It’s Something You Can Agree On

Parents and students alike — roughly 80% in each case — see physical fitness as a primary reason to engage in organized sports. Moreover, high school athletes seem to be in it for the right reasons, one study finding fun (81%) and exercise (79%) were cited far more often than motivations such as winning (53%) and earning a college scholarship (39%).

The Future Looks Brighter

High school athletes are more likely to graduate from college than non-athletes. The majority of female corporate executives participated in organized sports.

Even society as a whole sees benefits from its active population, one recent study showing that physical inactivity costs the global economy $67.5 billion annually in health care costs and productivity losses. Meanwhile, people who maintain a physically active lifestyle from adolescence into adulthood spend around 15% less annually on health care costs than their less active counterparts.

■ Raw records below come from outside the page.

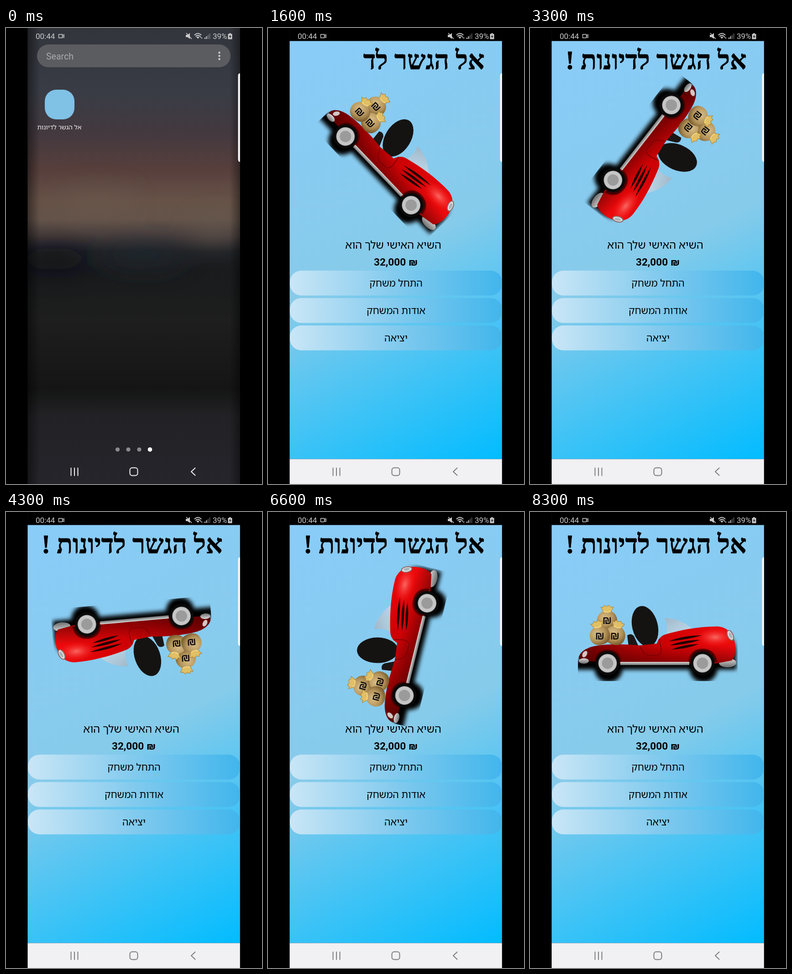
An HTML page for the animation above (8.8 s loop, 561 px wide and 998 px high).

```html
<!DOCTYPE html>
<html lang="he">
<head>
<meta charset="utf-8">
<title>Phone game start screen</title>
<style>
html, body { margin: 0; width: 100%; height: 100%; overflow: hidden; background: #000; }
svg { display: block; width: 100vw; height: 100vh; }
text { font-family: Roboto, "Open Sans", "Noto Sans Hebrew", "Liberation Sans", sans-serif; }
.he { direction: rtl; text-anchor: middle; font-family: "Open Sans", "Noto Sans Hebrew", "Liberation Sans", sans-serif; }
.btn { font-size: 21.4px; font-weight: 500; }
.line { fill: none; stroke-width: 2; stroke-linecap: round; stroke-linejoin: round; }
#title { direction: rtl; text-anchor: start; font: bold 57px "Liberation Serif", "Noto Serif", serif; stroke: #000; stroke-width: .8; }
.coin text { font: bold 23px "Liberation Sans", "DejaVu Sans", sans-serif; text-anchor: middle; fill: #0b0b0b; }
</style>
</head>
<body>
<svg viewBox="0 0 561 998" preserveAspectRatio="none">
<defs>
  <linearGradient id="dusk" x2="0" y2="1">
    <stop offset="0" stop-color="#32353c"/>
    <stop offset=".14" stop-color="#393c45"/>
    <stop offset=".23" stop-color="#43393f"/>
    <stop offset=".31" stop-color="#573f3c"/>
    <stop offset=".38" stop-color="#675348"/>
    <stop offset=".42" stop-color="#64544a"/>
    <stop offset=".455" stop-color="#493f3e"/>
    <stop offset=".49" stop-color="#1f2226"/>
    <stop offset=".53" stop-color="#191b1d"/>
    <stop offset=".64" stop-color="#1d1e1d"/>
    <stop offset=".79" stop-color="#141514"/>
    <stop offset=".85" stop-color="#222125"/>
    <stop offset="1" stop-color="#26252b"/>
  </linearGradient>
  <linearGradient id="edge">
    <stop offset="0" stop-color="#000" stop-opacity=".45"/>
    <stop offset=".06" stop-color="#000" stop-opacity="0"/>
    <stop offset=".95" stop-color="#000" stop-opacity="0"/>
    <stop offset="1" stop-color="#000" stop-opacity=".4"/>
  </linearGradient>
  <linearGradient id="sky" gradientUnits="userSpaceOnUse" x1="48" y1="29" x2="513" y2="943">
    <stop offset="0" stop-color="#89ccf9"/>
    <stop offset=".5" stop-color="#87cbea"/>
    <stop offset="1" stop-color="#02bcff"/>
  </linearGradient>
  <linearGradient id="pill">
    <stop offset="0" stop-color="#c9e6f6"/>
    <stop offset=".5" stop-color="#82caee"/>
    <stop offset="1" stop-color="#41b6ec"/>
  </linearGradient>
  <linearGradient id="paint">
    <stop offset="0" stop-color="#6d0000"/>
    <stop offset=".3" stop-color="#a90204"/>
    <stop offset=".6" stop-color="#d40205"/>
    <stop offset="1" stop-color="#ef0a0c"/>
  </linearGradient>
  <linearGradient id="shade" x2="0" y2="1">
    <stop offset=".5" stop-color="#300" stop-opacity="0"/>
    <stop offset="1" stop-color="#300" stop-opacity=".5"/>
  </linearGradient>
  <radialGradient id="shine">
    <stop offset="0" stop-color="#ff8078" stop-opacity=".8"/>
    <stop offset="1" stop-color="#f22" stop-opacity="0"/>
  </radialGradient>
  <linearGradient id="steel" x2="0" y2="1">
    <stop offset="0" stop-color="#d8d8d8"/>
    <stop offset="1" stop-color="#6e6e6e"/>
  </linearGradient>
  <linearGradient id="glass" x2="1" y2="1">
    <stop offset="0" stop-color="#a0b7c8"/>
    <stop offset="1" stop-color="#cfe2ee" stop-opacity=".75"/>
  </linearGradient>
  <radialGradient id="sack" cx=".38" cy=".35" r=".7">
    <stop offset="0" stop-color="#d9bd86"/>
    <stop offset=".6" stop-color="#b3935a"/>
    <stop offset="1" stop-color="#77592c"/>
  </radialGradient>
  <filter id="soft" x="-40%" y="-60%" width="180%" height="220%"><feGaussianBlur stdDeviation="5"/></filter>
  <filter id="haze" x="-60%" y="-100%" width="220%" height="300%"><feGaussianBlur stdDeviation="28"/></filter>
  <clipPath id="screen"><path d="M47.500 0H512.800V998H47.500Z"/></clipPath>
  <clipPath id="frame"><path d="M105 198H455V370H105Z"/></clipPath>
  <path id="body" d="M107 321C107 309 119 299 139 294C170 288 205 289 240 292L278 288C282 276 288 270 300 267C332 258 372 250 412 250.500C433 252 446 268 449 288C451 304 450 316 442 325L404 332H196L140 327C126 327 112 328 107 321Z"/>
  <g id="wheel">
    <circle r="26.500" fill="#0a0a0a"/>
    <circle r="20.500" fill="#8c8c8c"/>
    <circle r="19.500" fill="#c6c6c6"/>
    <circle r="12.500" fill="#9b9b9b"/>
  </g>
  <g id="bag">
    <path d="M-8-17L-14-28L-9-27L-6-32L-1-29L4-32L8-28L14-28L8-17Z" fill="#e0bf66" stroke="#a97f2c"/>
    <path d="M-8-19C-19-14-24-5-22 6C-20 17-10 22 0 22C12 22 21 16 22 5C23-6 18-15 8-19Z" fill="url(#sack)"/>
    <path d="M-8-19Q0-15 8-19" fill="none" stroke="#f0d27a" stroke-width="3"/>
  </g>
  <g id="nav" class="line">
    <path d="M142.500 963V979.500M150 963V979.500M157.500 963V979.500M414.500 963L406 971L414.500 979"/>
    <rect x="271.500" y="962.500" width="17" height="17" rx="5"/>
  </g>
</defs>

<rect width="561" height="998"/>
<g clip-path="url(#screen)">
  <g id="home">
    <rect x="47" width="466" height="998" fill="url(#dusk)"/>
    <g filter="url(#haze)" opacity=".7">
      <ellipse cx="105" cy="505" rx="80" ry="26" fill="#101112"/>
      <ellipse cx="300" cy="497" rx="95" ry="25" fill="#222a33"/>
      <ellipse cx="455" cy="440" rx="45" ry="24" fill="#665b50"/>
      <ellipse cx="200" cy="375" rx="80" ry="18" fill="#6d5b51"/>
    </g>
    <rect x="47" width="466" height="998" fill="url(#edge)"/>
    <rect x="68" y="36" width="424" height="50" rx="25" fill="#5b5c60"/>
    <text x="88" y="68.500" font-size="19.500" fill="#aaaaac">Search</text>
    <g fill="#d0d0d0"><circle cx="467.500" cy="54" r="2.200"/><circle cx="467.500" cy="61" r="2.200"/><circle cx="467.500" cy="68" r="2.200"/></g>
    <rect x="85" y="135" width="65" height="65" rx="25" fill="#80c1e6"/>
    <text class="he" x="117" y="222" font-size="14" fill="#f2f2f2">אל הגשר לדיונות</text>
    <g fill="#8b8a8e"><circle cx="244.500" cy="922.500" r="4.600"/><circle cx="268" cy="922.500" r="4.600"/><circle cx="292" cy="922.500" r="4.600"/></g>
    <circle cx="315.500" cy="922.500" r="4.800" fill="#fff"/>
    <use href="#nav" stroke="#f2f2f2"/>
  </g>

  <g id="app">
    <rect x="47" width="466" height="29"/>
    <rect x="47" y="28.500" width="466" height="915" fill="url(#sky)"/>
    <rect x="47" y="943.500" width="466" height="55" fill="#f1f0f3"/>
    <use href="#nav" stroke="#7d7d80"/>
    <text id="title" x="474.500" y="90"></text>

    <g id="car"><g clip-path="url(#frame)">
      <g filter="url(#soft)" transform="translate(2 11)">
        <use href="#body"/><circle cx="170" cy="331" r="31"/><circle cx="378" cy="331" r="31"/><path d="M97 314H450V334H97Z"/>
      </g>
      <path d="M213 270Q222 264 228 272L238 294H216Z" fill="#1b1717"/>
      <path d="M295 232Q332 232 360 260L298 272Q303 250 295 232Z" fill="url(#glass)"/>
      <ellipse cx="252" cy="250" rx="28" ry="45" transform="rotate(-14 252 250)" fill="#151312"/>
      <ellipse cx="433" cy="330" rx="19" ry="10" fill="url(#steel)"/>
      <use href="#body" fill="url(#paint)"/>
      <use href="#body" fill="url(#shade)"/>
      <ellipse cx="406" cy="274" rx="42" ry="21" fill="url(#shine)"/>
      <path d="M240 292L248 307Q252 314 264 314H280Q289 311 287 296L283 278" fill="none" stroke="#780003" stroke-width="1.500"/>
      <path d="M304 283Q335 270 377 270Q342 280 304 283ZM306 292Q335 280 373 280Q340 291 306 292ZM310 301Q338 289 370 289Q342 300 310 301Z" fill="#240304"/>
      <path d="M140 326Q144 301 170 301Q196 301 201 328M347 329Q351 300 378 300Q405 300 410 328" fill="#400" stroke="#730002" stroke-width="2"/>
      <path d="M198 328H349V335H198Z" fill="url(#steel)"/>
      <ellipse cx="118" cy="326" rx="11" ry="6" fill="url(#steel)"/>
      <ellipse cx="120" cy="311" rx="5" ry="8" transform="rotate(32 120 311)" fill="#d7c5c5" stroke="#733"/>
      <ellipse cx="439" cy="270" rx="6" ry="11.500" transform="rotate(-24 439 270)" fill="#ddd" stroke="#8d6868" stroke-width="2"/>
      <ellipse cx="439.500" cy="270" rx="3" ry="7" transform="rotate(-24 439.500 270)" fill="#a8b3b9"/>
      <use href="#wheel" x="170" y="331"/>
      <use href="#wheel" x="378" y="331"/>
      <use href="#bag" transform="translate(169 236)"/>
      <use href="#bag" transform="translate(187 269) rotate(14)"/>
      <use href="#bag" transform="translate(153 269) rotate(-14)"/>
      <g class="coin"><text x="169" y="245">₪</text><text x="186" y="279">₪</text><text x="153" y="279">₪</text></g>
    </g></g>

    <text class="he" x="274.500" y="483" font-size="23.500" font-weight="500">השיא האישי שלך הוא</text>
    <text x="232" y="519.500" font-size="22.500" font-weight="600">32,000</text>
    <text x="318" y="519.500" font-size="22" font-weight="700" text-anchor="middle">₪</text>
    <g fill="url(#pill)">
      <rect x="48" y="531" width="465" height="54.500" rx="25"/>
      <rect x="48" y="591" width="465" height="54.500" rx="25"/>
      <rect x="48" y="651" width="465" height="54.500" rx="25"/>
    </g>
    <text class="he btn" x="280.500" y="566">התחל משחק</text>
    <text class="he btn" x="280.500" y="626">אודות המשחק</text>
    <text class="he btn" x="280.500" y="686">יציאה</text>
  </g>

  <g fill="#cbcbcd">
    <text x="65" y="24" font-size="17">00:44</text>
    <path d="M115.500 14H123.500V21.500H115.500ZM123.500 17L127 14.500V21L123.500 18.500" fill="none" stroke="#cbcbcd" stroke-width="1.400"/>
    <path d="M394 15H398L403 11V24L398 20H394Z"/>
    <path d="M395 11L407 24" stroke="#cbcbcd" stroke-width="1.500"/>
    <path d="M413.500 15Q420.500 8.500 427.500 15M416 18Q420.500 14 425 18M418.500 20.500Q420.500 19 422.500 20.500" class="line" stroke="#cbcbcd"/>
    <path d="M419 21H422L420.500 24ZM425 21L426.500 18L428 21ZM427.500 21L429 24L430.500 21Z"/>
    <path d="M435 21H437V24H435ZM438.500 18H440.500V24H438.500Z"/>
    <path d="M442 15H444V24H442ZM445.500 12H447.500V24H445.500Z" opacity=".4"/>
    <text x="453" y="24" font-size="17">39%</text>
    <path d="M489 11.500H493V13H495.500V24.500H486.500V13H489Z"/>
    <path d="M492 14L488.500 19.500H491L490 23L494 18H491.500Z" fill="#222"/>
  </g>
  <path d="M513 99Q508.500 99 508.500 105V287Q508.500 293 513 293Z" fill="#f6f6f6"/>
</g>
</svg>
<script>
const LOOP = 8800, STEP = 100, OPEN = 400, READY = 600;
const TITLE = "אל הגשר לדיונות !";
const TURN = [[660, 0], [800, 6.9], [2400, 85.6], [4300, 175], [5400, 231.9], [6600, 283.8], [8300, 360]];
const $ = id => document.getElementById(id);
const app = $("app"), car = $("car"), title = $("title");
const clamp = (v, lo, hi) => Math.min(hi, Math.max(lo, v));

function angleAt(t) {
  let i = 1;
  while (i < TURN.length - 1 && t > TURN[i][0]) i++;
  const [t0, a0] = TURN[i - 1], [t1, a1] = TURN[i];
  return a0 + (a1 - a0) * clamp((t - t0) / (t1 - t0), 0, 1);
}

function draw(t) {
  // The app window grows out of its launcher icon.
  const p = clamp((t - OPEN) / (READY - OPEN), 0, 1);
  const s = 0.14 + 0.86 * p;
  app.setAttribute("display", p > 0 ? "inline" : "none");
  app.setAttribute("opacity", p);
  app.setAttribute("transform", `translate(${(1 - s) * 117} ${(1 - s) * 168}) scale(${s})`);
  car.setAttribute("transform", `rotate(${angleAt(t)} 279.5 284)`);
  title.textContent = TITLE.slice(0, clamp(Math.floor((t - READY) / STEP), 0, TITLE.length));
}

const start = performance.now();
function tick(now) {
  const t = Math.max(0, now - start) % LOOP;
  draw(Math.min(Math.floor(t / STEP) * STEP, 8300));
  requestAnimationFrame(tick);
}
draw(0);
requestAnimationFrame(tick);
</script>
</body>
</html>
```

Physical activity helps create happy, healthy and accountable kids who know the value of support and supporting others. When they carry those traits into adulthood, we’re all better for it. Please see the accompanying resource, by Axio Athletic, for more information about the benefits of sports for kids.